You can add more layers to this query as you pivot more and more rows. As I said, it can become very unwieldy as you need to create more and more columns. However, once you know one way to do something, you can always fall back on it as default.

Conclusion

People say I like to write mega-queries, and I do. I like the step-by-step way of going over the query later on or for debugging while I am writing it. Using temporary tables is also something I like to do as less of as possible. Why create tables when a query can work just as well?

I have read that DBMSs are now coming out with pivot operators which are much cleaner to use. As soon as MySQL implements it, I would definitely like to check it out. Otherwise, I know that this method will work with or without pivot operators.

Brute force methods are very much possible to pivot tables. It takes a lot of analysis to come up with better ways to do the same thing, especially when it comes to customizing to your situation. If you know you can always rely on at least one solution to give you accurate results, you can use it to test whatever you need to test. For production, you may come up with a better alternative. If you do know to improve pivoting data in tables, please share it with the world.

Common Queries for MySQL 5

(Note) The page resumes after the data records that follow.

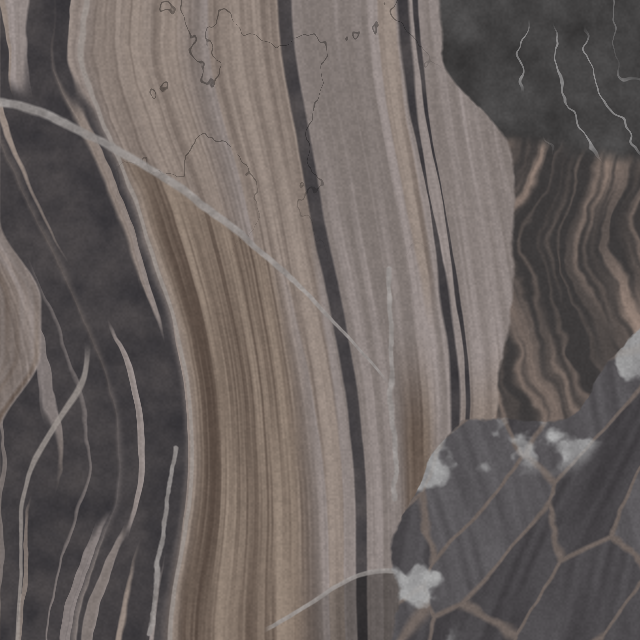
A WebGL 2 fragment shader for this texture:

```glsl
#version 300 es
precision highp float;
// Layered marble: bent mineral strata coloured along a warped band coordinate,
// overlaid by a dark folded mass, a zone of broken blocks and pale veins.
uniform vec2 u_resolution;
out vec4 fragColor;

float hash(vec2 cell) {
  vec3 h = fract(cell.xyx * 0.1031);
  h += dot(h, h.yzx + 33.33);
  return fract((h.x + h.y) * h.z);
}

float noise(vec2 p) {
  vec2 i = floor(p), f = fract(p);
  f = f * f * (3.0 - 2.0 * f);
  return mix(mix(hash(i), hash(i + vec2(1, 0)), f.x),
             mix(hash(i + vec2(0, 1)), hash(i + 1.0), f.x), f.y);
}

float fbm(vec2 p) {
  float sum = 0.0, amp = 0.5;
  for (int i = 0; i < 5; i++, amp *= 0.5) {
    sum += amp * noise(p);
    p = mat2(1.6, 1.2, -1.2, 1.6) * p + 7.3;
  }
  return sum;
}

float ramp(float a, float b, float x) { return smoothstep(a, b, x); }

float band(float a, float b, float soft, float x) {
  return ramp(a - soft, a + soft, x) - ramp(b - soft, b + soft, x);
}

float line(float d, float width) {
  return 1.0 - ramp(width * 0.5, width + 0.0015, abs(d));
}

float vein(vec2 p, vec2 a, vec2 b) {
  p.x += 0.02 * (fbm(p * 17.0) - 0.5);
  float t = clamp(dot(p - a, b - a) / dot(b - a, b - a), 0.0, 1.0);
  return line(length(p - mix(a, b, t)), 0.004);
}

// Gap to the nearest block border (x) and block id (y)
vec2 blocks(vec2 p) {
  float near = 9.0, second = 9.0, id = 0.0;
  for (int k = 0; k < 9; k++) {
    vec2 cell = floor(p) + vec2(k % 3, k / 3) - 1.0;
    float d = length(cell + vec2(hash(cell), hash(cell + 57.0)) - p);
    if (d < near) { second = near; near = d; id = hash(cell + 19.0); }
    else second = min(second, d);
  }
  return vec2(second - near, id);
}

vec3 strata(vec2 p, float below) {
  // Left, middle and right bend by different amounts
  float bend = 0.2 * ramp(0.95, 0.35, p.y) - 0.05 * ramp(0.3, 0.0, p.y);
  bend = mix(bend, 0.128 * ramp(1.05, 0.15, p.y), ramp(0.2, 0.5, p.x));
  bend = mix(bend, 0.085 * ramp(1.05, 0.35, p.y), ramp(0.52, 0.7, p.x));
  float wobble = mix(0.07, 0.014, ramp(0.1, 0.35, p.x));
  float u = p.x - bend + wobble * (fbm(p * vec2(6, 4)) - 0.5);

  // Streaks at three scales
  float wide = noise(vec2(u * 30.0, p.y * 1.2));
  float thin = noise(vec2(u * 95.0, p.y * 2.0));
  float hair = noise(vec2(u * 240.0, p.y * 5.0));
  float tone = ramp(0.15, 0.85, 0.4 * wide + 0.35 * thin + 0.25 * hair);
  vec3 pale = mix(vec3(0.49, 0.455, 0.44), vec3(0.62, 0.58, 0.57), tone);
  vec3 brown = mix(vec3(0.33, 0.28, 0.25), vec3(0.58, 0.52, 0.47), tone);
  float brownish = band(0.12, 0.3 + 0.06 * below, 0.03, u) * (0.55 + 0.45 * below);
  brownish = max(brownish, band(0.535, 0.59, 0.015, u) * ramp(0.5, 0.3, p.y));
  vec3 color = mix(pale, brown, max(brownish, 0.6 * ramp(0.6, 0.75, wide)));

  // Dark seams and ragged threads
  float threads = ramp(0.44, 0.56, noise(vec2(u * 75.0, p.y * 3.0)));
  float dark = threads * band(-0.03, 0.115, 0.015, u);
  dark = max(dark, band(0.05, 0.082, 0.006, u) * ramp(0.1, 0.4, hair + thin));
  dark = max(dark, ramp(-0.017, -0.033, u) * (1.0 - 0.75 * ramp(0.62, 0.72, thin)));
  dark = max(dark, 0.9 * band(0.435, 0.456, 0.0025, u));
  float ragged = 0.012 * noise(vec2(p.y * 13.0, 3));
  dark = max(dark, max(line(u - 0.628, ragged), line(u - 0.648, 0.4 * ragged)));
  vec3 black = mix(vec3(0.19, 0.185, 0.2), vec3(0.33, 0.31, 0.31), fbm(p * 24.0));
  color = mix(color, black, dark);

  // Pale lens and ribbons in the dark left side
  float lens = 0.065 * band(0.385, 0.595, 0.065, p.y) - p.x;
  vec3 rings = mix(brown, pale, noise(vec2(lens * 130.0, p.y * 3.0)));
  color = mix(color, rings, ramp(-0.002, 0.003, lens));
  float ribbon = line(p.x - 0.05 - 0.11 * ramp(0.2, 0.47, p.y) + 0.03 * wide, 0.006);
  ribbon = max(ribbon * ramp(0.47, 0.42, p.y), line(u - 0.122, 0.004));
  return mix(color, vec3(0.6, 0.57, 0.55), 0.8 * ribbon);
}

vec3 folds(vec2 p) {
  float f = fbm(p * 5.0), v = p.x + 0.035 * sin(p.y * 13.0) + 0.14 * f;
  float tone = 0.6 * noise(vec2(v * 42.0, p.y * 3.0)) + 0.4 * noise(vec2(v * 130.0, p.y * 5.0));
  tone = ramp(0.3, 0.85, tone + 0.2 * ramp(0.88, 1.0, p.x));
  vec3 color = mix(vec3(0.24, 0.23, 0.23), vec3(0.57, 0.5, 0.46), tone);
  // Dark cap crossed by thin contours
  float contour = line(fract((0.7 * p.x + 0.8 * p.y + 0.35 * f) * 13.0) - 0.5, 0.035);
  vec3 cap = vec3(0.18, 0.175, 0.175) + 0.17 * fbm(p * 22.0);
  cap += 0.25 * contour * ramp(0.35, 0.6, noise(p * 11.0));
  return mix(color, cap, ramp(0.77, 0.8, p.y + 0.14 * (f - 0.5)));
}

vec3 rubble(vec2 p, float depth) {
  vec2 block = blocks(mat2(2.5, 9.3, 4.2, -5.8) * p + 0.3 * fbm(p * 9.0));
  float grain = noise(vec2(dot(p, vec2(1, block.y - 0.6)) * 90.0, p.y * 8.0));
  vec3 color = vec3(0.23, 0.22, 0.23) + 0.09 * block.y + 0.07 * grain;
  color = mix(vec3(0.43, 0.39, 0.37), color, ramp(0.01, 0.09, block.x));
  float calcite = ramp(0.5, 0.58, fbm(p * 11.0 + 3.0)) * band(-0.02, 0.085, 0.025, depth);
  return mix(color, vec3(0.66), calcite * (0.6 + 0.4 * noise(p * 60.0)));
}

void main() {
  vec2 p = gl_FragCoord.xy / u_resolution;
  float rough = fbm(p * 14.0) - 0.5;
  float crack = p.y - 0.844 + 0.3 * p.x + 0.7 * p.x * p.x + 0.014 * rough;
  vec3 color = strata(p, ramp(0.003, -0.003, crack));
  // Fine fractures
  float fracture = line(fbm(p * vec2(9, 6) + 11.0) - 0.5, 0.004) * band(0.2, 0.66, 0.05, p.x);
  color *= 1.0 - 0.3 * fracture * ramp(0.55, 0.8, p.y);
  // Lower slab
  float slab = 0.107 * ramp(0.36, 0.6, p.x) + 0.008 * rough - p.y;
  color *= 1.0 - 0.3 * ramp(-0.002, 0.002, slab) * ramp(0.45, 0.56, p.x);
  // Pale cracks
  float pale = line(crack, mix(0.009, 0.003, ramp(0.3, 0.6, p.x))) * ramp(0.61, 0.59, p.x);
  pale = max(pale, line(slab, 0.004) * ramp(0.41, 0.43, p.x));
  pale = max(pale, vein(p, vec2(0.61, 0.58), vec2(0.617, 0.22)));
  pale = max(pale, vein(p, vec2(0.275, 0.3), vec2(0.235, 0.01)));
  color = mix(color, vec3(0.53, 0.51, 0.5) + 0.12 * noise(p * 90.0), 0.85 * pale);
  // Folded mass, then broken zone
  float edge = 0.69 + 0.11 * ramp(0.92, 0.76, p.y) - 0.03 * ramp(0.55, 0.35, p.y);
  color = mix(color, folds(p), ramp(-0.003, 0.004, p.x - edge + 0.03 * rough));
  float rim = 0.13 + 0.22 * ramp(0.56, 0.74, p.x) + 0.15 * ramp(0.88, 1.02, p.x);
  float depth = min(rim - p.y, p.x - 0.62) + 0.05 * rough;
  color = mix(color, rubble(p, depth), ramp(-0.003, 0.003, depth));
  // Mineral grain
  color *= 0.93 + 0.09 * noise(p * 300.0) + 0.05 * noise(p * 120.0);
  fragColor = vec4(color, 1);
}
```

I found a very cool and helpful web page: Common Queries for MySQL 5. I found the idea very inspiring. So now I would like to emulate them. Whatever queries I write shall be posted here. Just look for the query category on this blog.